Over time, Columbus Day has become more opposed than celebrated, especially among the predominantly leftist student body at NYU. Columbus Day, though established as a celebration of American heritage, can no longer be approached with the same patriotism. Recently, the holiday and its namesake’s legacy have been met with backlash. Why should we honor a man who killed millions of indigenous people and laid the foundation for the transatlantic slave trade? When New York City Mayor Bill De Blasio called a committee last October to determine the fate of the Christopher Columbus monument in Central Park, I admit I was a bit disturbed by his decision to allow the statue to stand. But, as I have learned, the controversy surrounding the statue and Columbus Day itself is far more nuanced than I once believed. De Blasio’s ruling on the Columbus monument is logical and reflects the desires of an ideologically diverse New York constituency.
President Franklin Delano Roosevelt first put Columbus Day on the federal calendar in 1937, following intense pressure from the Italian American lobbyist group, the Knights of Columbus. Across the country, Italian Americans considered Columbus’ exploration to be a source of cultural pride — a celebration of an Italian man and his achievements, which were aided by Spanish Romanian Catholic leadership. Still, for some of the three million Italian Americans comprising 14 percent of New York City’s population, Columbus remains an icon of cultural significance. Even the monument itself was erected not to directly fame Columbus but to make Italian Americans feel welcome in New York after persecution in the 19th and 20th centuries. De Blasio, had he chosen to remove the monument, would have risked his actions being interpreted as a direct assault to many New Yorkers, especially voters.
However, in allowing the monument to stand, De Blasio highlights rather than mutes the grim reality of Columbus’ notorious voyage. To subdue the sentiments from the indigenous community, De Blasio attempted to extend an olive branch to meet the overdue solidarity. In addition to the proposal to erect a new statue on Columbus Circle honoring indigenous people, De Blasio’s committee suggested adding Indigenous Peoples’ Day to New York City’s calendar. Currently, 55 other cities across the country observe Indigenous Peoples’ Day on the second Monday in October. De Blasio took a much needed step in moving New York onto that list.

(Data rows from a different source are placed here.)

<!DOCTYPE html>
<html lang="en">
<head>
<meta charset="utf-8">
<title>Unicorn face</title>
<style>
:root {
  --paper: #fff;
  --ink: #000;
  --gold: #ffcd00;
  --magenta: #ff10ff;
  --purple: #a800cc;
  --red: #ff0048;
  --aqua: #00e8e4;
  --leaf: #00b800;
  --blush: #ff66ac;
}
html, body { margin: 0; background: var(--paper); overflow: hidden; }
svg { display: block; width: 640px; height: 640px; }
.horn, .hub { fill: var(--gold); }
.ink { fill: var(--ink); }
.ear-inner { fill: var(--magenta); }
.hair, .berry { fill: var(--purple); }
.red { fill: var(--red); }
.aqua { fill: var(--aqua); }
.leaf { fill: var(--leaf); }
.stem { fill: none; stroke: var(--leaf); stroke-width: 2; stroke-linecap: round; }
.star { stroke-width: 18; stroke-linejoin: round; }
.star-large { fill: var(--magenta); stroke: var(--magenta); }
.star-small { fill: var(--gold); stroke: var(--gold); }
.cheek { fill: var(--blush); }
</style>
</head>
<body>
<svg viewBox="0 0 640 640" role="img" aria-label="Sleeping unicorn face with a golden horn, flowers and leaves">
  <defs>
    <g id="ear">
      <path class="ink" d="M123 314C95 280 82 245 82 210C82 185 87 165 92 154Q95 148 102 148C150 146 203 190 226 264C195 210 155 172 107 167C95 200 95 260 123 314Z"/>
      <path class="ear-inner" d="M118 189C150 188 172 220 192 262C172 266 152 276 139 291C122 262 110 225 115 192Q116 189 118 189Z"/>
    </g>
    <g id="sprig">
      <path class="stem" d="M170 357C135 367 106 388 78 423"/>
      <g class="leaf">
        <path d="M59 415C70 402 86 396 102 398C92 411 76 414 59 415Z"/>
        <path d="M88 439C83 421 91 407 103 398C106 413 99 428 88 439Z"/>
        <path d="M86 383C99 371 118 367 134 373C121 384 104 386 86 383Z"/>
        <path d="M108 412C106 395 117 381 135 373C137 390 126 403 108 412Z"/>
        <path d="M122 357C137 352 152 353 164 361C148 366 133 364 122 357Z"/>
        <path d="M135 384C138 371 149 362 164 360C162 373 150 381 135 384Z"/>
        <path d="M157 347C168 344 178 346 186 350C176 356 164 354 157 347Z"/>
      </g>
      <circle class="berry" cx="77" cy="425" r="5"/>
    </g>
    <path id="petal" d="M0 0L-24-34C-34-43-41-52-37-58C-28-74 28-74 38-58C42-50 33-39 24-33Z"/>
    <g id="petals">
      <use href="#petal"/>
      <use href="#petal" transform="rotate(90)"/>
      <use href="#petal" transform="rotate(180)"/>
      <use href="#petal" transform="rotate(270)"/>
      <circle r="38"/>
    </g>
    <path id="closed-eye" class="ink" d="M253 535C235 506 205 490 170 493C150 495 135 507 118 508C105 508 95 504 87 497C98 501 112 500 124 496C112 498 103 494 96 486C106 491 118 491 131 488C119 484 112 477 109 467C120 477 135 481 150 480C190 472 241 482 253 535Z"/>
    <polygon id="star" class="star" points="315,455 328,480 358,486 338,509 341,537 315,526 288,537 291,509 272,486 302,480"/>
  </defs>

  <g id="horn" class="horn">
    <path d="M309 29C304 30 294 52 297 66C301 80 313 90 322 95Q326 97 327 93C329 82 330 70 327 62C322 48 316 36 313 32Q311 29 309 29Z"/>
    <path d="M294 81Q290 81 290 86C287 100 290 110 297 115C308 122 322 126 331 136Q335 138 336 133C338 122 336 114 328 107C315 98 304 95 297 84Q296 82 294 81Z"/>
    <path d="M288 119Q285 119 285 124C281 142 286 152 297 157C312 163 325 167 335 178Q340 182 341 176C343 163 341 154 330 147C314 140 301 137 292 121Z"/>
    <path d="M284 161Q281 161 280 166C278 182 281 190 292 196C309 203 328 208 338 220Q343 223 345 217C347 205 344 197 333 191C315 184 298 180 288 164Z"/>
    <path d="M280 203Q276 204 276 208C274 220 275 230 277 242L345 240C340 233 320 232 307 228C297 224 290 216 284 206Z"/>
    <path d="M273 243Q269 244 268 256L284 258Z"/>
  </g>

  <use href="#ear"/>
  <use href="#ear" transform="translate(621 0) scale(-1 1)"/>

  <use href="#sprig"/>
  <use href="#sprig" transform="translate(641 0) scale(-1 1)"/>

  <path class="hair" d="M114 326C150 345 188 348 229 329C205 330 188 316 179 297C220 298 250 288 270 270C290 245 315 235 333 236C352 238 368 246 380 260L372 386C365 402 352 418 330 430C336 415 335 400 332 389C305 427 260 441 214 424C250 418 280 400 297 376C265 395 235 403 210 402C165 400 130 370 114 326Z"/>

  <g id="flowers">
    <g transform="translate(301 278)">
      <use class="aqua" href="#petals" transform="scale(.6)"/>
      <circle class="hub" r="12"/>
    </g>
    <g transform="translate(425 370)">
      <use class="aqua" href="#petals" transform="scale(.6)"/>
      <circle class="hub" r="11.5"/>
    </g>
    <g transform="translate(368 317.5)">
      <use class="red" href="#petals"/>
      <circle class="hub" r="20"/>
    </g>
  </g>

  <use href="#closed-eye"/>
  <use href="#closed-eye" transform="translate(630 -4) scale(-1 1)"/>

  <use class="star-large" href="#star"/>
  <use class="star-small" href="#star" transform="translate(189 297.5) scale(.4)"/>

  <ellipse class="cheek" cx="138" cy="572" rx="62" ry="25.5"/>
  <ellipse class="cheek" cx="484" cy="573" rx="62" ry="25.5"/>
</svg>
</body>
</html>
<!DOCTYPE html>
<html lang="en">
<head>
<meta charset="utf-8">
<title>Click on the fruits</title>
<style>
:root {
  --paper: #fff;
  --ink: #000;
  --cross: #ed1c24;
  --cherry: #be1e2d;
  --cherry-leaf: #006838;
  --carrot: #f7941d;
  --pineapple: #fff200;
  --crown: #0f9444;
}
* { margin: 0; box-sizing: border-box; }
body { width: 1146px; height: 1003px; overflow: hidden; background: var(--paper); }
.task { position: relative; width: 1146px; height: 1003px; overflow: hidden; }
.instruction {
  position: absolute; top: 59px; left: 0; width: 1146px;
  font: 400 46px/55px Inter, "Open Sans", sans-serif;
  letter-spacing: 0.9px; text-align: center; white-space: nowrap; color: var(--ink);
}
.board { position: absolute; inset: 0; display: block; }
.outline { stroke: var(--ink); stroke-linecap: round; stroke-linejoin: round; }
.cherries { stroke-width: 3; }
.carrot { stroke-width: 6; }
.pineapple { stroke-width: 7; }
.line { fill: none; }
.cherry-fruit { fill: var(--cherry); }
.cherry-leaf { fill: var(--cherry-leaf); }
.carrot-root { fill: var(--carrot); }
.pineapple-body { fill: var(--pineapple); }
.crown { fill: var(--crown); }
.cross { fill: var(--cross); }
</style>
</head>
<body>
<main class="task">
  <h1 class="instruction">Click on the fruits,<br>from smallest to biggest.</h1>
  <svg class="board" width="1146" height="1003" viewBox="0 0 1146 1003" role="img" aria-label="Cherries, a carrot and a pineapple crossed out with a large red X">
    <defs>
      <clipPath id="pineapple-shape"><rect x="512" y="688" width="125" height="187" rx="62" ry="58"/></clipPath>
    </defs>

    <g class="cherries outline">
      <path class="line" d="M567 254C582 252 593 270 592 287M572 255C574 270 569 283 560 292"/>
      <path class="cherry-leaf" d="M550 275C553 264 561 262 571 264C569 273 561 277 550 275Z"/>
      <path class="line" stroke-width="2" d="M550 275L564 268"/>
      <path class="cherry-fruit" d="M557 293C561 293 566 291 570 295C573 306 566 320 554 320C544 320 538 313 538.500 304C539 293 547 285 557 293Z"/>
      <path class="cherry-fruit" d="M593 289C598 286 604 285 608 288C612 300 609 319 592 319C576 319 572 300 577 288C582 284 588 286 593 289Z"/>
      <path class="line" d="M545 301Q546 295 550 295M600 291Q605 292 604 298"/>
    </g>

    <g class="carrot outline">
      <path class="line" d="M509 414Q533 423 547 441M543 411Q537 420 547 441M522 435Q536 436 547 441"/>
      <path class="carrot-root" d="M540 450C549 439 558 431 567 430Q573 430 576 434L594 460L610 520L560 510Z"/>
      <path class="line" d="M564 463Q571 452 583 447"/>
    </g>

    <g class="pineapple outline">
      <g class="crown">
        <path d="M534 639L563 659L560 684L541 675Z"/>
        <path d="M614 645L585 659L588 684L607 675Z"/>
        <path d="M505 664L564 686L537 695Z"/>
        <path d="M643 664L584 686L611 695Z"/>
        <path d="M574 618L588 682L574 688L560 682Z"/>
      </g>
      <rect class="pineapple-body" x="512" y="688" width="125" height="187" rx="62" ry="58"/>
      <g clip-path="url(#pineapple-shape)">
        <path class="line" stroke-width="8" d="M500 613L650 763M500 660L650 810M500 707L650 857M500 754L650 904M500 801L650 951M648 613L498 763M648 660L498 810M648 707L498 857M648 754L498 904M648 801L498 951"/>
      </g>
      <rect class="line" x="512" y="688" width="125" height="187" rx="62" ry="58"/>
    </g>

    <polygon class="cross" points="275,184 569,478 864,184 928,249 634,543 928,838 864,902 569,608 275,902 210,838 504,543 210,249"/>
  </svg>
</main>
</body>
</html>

This is not a total congratulations of De Blasio’s ruling — his decision to leave a plaque honoring Marshal Philippe Pétain, a French Nazi collaborator, teeters on unacceptable. Some statues, such as the Robert E. Lee statue in Charlottesville, Virginia, deserve a place in history books alone. However, when it comes to Columbus, De Blasio was tactful in addressing the inevitable friction between history and the present. While Columbus certainly shouldn’t be regarded as a benevolent historical figure, he was integral in the formation of the world as we know it, and, for some, an important cultural icon. The United States is laden with monuments that reveal pieces of our nation’s imperfect history. But for figures like Columbus, whose influence on American history continues to be significant and complicated, a long-standing monument — accompanied by a indigenous peoples’ monument — could serve as a source of national reflection.
A version of this article appeared in the Jan. 29 print edition. Email Alison Zimmerman at [email protected]